DATASET:
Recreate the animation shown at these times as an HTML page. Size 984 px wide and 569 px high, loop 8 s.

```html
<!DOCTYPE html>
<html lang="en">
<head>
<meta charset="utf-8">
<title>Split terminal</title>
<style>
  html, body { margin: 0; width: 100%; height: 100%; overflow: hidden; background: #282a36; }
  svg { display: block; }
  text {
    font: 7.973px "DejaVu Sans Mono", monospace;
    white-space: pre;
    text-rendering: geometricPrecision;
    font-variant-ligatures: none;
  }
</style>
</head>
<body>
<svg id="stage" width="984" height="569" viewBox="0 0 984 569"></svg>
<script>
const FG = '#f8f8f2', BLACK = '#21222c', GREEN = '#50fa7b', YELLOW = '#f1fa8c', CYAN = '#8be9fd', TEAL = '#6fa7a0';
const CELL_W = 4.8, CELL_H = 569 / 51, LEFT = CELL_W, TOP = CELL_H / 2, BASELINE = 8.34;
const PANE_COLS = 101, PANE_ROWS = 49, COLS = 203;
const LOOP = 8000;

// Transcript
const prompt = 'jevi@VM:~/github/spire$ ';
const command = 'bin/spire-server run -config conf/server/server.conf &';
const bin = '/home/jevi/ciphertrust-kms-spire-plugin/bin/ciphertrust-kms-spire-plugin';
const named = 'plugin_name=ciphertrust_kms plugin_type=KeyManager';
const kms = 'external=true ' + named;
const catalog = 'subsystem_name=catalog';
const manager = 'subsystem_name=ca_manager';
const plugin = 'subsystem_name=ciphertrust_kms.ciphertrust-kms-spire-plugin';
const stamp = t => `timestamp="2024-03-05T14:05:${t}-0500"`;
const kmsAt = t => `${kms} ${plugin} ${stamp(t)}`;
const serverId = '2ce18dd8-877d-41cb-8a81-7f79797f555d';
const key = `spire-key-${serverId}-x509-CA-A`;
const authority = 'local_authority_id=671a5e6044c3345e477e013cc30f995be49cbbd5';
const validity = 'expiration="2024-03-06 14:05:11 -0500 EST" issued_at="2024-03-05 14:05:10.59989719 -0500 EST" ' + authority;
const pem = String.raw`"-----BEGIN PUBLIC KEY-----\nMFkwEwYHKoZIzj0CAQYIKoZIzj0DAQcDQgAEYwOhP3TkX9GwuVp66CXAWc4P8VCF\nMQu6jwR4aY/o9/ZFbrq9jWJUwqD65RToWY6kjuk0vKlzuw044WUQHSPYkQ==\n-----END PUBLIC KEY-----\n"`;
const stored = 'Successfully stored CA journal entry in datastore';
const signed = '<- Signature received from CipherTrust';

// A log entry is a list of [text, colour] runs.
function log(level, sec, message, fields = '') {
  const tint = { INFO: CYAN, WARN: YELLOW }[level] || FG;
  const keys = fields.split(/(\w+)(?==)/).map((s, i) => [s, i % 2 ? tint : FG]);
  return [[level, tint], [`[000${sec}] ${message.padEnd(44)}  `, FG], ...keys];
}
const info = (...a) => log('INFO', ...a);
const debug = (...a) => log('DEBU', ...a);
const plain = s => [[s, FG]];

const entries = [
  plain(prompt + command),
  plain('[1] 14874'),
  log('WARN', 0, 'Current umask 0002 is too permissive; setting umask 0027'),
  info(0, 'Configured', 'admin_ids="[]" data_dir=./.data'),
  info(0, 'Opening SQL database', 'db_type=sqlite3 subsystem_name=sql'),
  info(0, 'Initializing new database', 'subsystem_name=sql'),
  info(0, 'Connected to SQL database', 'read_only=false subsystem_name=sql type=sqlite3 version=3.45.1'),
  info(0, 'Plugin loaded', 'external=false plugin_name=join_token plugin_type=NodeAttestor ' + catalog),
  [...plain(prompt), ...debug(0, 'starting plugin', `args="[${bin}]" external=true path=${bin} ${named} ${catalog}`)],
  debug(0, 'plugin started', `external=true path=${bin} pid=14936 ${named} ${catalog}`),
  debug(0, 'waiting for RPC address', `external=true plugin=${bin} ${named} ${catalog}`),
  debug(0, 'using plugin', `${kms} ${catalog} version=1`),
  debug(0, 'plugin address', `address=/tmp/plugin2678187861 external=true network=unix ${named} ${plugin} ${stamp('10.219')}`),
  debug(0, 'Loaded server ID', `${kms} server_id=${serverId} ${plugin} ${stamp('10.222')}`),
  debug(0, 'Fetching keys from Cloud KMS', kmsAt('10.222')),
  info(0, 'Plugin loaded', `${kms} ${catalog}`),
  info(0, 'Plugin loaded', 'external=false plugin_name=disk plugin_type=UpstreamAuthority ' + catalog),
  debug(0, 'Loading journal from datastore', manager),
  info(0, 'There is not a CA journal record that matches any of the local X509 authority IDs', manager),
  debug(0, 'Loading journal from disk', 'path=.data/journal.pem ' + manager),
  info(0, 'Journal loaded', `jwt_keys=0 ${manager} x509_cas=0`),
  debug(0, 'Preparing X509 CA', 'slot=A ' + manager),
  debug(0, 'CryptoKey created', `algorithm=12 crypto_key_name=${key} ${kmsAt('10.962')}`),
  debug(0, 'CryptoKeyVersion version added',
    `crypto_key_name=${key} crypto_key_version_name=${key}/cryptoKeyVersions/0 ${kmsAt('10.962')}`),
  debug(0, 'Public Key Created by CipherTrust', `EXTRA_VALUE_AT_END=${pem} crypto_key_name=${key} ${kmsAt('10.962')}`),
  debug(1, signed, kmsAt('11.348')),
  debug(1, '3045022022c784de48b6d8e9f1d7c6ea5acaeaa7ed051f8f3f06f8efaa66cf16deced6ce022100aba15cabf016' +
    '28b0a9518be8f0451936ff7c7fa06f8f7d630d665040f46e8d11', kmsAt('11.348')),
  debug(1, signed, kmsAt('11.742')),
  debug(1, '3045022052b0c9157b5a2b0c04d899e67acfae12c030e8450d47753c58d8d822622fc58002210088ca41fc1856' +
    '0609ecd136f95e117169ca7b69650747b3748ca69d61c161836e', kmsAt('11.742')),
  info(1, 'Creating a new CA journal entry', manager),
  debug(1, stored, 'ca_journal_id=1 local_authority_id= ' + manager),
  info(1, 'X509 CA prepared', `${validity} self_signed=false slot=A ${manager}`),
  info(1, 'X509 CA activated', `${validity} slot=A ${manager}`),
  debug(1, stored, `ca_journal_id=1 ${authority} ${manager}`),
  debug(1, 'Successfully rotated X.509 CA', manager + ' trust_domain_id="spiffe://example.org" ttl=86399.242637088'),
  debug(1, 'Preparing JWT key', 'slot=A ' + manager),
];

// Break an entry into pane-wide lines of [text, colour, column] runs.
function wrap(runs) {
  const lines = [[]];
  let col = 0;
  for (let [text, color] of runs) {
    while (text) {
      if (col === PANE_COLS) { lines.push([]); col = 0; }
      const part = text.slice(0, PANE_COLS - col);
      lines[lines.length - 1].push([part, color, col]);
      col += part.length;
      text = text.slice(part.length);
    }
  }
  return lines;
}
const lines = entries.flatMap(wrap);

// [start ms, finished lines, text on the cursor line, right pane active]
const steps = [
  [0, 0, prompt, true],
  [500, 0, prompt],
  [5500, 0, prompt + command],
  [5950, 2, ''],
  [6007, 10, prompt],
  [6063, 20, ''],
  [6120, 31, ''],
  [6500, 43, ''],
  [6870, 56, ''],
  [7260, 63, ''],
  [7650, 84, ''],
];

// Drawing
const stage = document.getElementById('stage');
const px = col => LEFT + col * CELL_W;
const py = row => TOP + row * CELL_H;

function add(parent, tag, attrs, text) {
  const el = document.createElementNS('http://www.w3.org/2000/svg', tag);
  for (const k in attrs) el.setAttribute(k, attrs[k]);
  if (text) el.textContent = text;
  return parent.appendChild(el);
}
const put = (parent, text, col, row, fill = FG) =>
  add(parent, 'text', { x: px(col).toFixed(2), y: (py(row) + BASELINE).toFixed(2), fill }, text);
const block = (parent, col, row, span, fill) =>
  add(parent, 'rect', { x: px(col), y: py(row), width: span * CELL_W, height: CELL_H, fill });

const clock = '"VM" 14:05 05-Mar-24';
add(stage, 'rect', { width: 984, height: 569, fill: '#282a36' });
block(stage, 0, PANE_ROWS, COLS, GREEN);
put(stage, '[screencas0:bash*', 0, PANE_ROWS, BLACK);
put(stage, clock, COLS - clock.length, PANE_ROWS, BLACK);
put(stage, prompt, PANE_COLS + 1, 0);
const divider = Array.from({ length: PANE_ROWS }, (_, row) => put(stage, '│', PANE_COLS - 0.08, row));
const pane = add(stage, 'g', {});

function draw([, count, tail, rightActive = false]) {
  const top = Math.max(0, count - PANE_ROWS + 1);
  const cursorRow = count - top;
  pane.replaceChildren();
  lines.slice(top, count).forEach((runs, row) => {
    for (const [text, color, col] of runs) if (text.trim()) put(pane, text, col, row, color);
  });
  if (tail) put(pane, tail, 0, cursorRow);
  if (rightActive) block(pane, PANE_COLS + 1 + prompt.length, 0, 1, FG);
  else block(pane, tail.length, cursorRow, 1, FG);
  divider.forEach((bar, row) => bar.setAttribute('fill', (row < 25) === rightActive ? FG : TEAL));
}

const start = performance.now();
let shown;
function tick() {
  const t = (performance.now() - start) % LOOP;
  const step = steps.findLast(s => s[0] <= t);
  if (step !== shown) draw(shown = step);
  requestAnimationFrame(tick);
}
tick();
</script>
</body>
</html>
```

EXERCISE: The lines to return are those in the records above that hold the word "fields".

TASK OUTPUT:
function log(level, sec, message, fields = '') {
  const keys = fields.split(/(\w+)(?==)/).map((s, i) => [s, i % 2 ? tint : FG]);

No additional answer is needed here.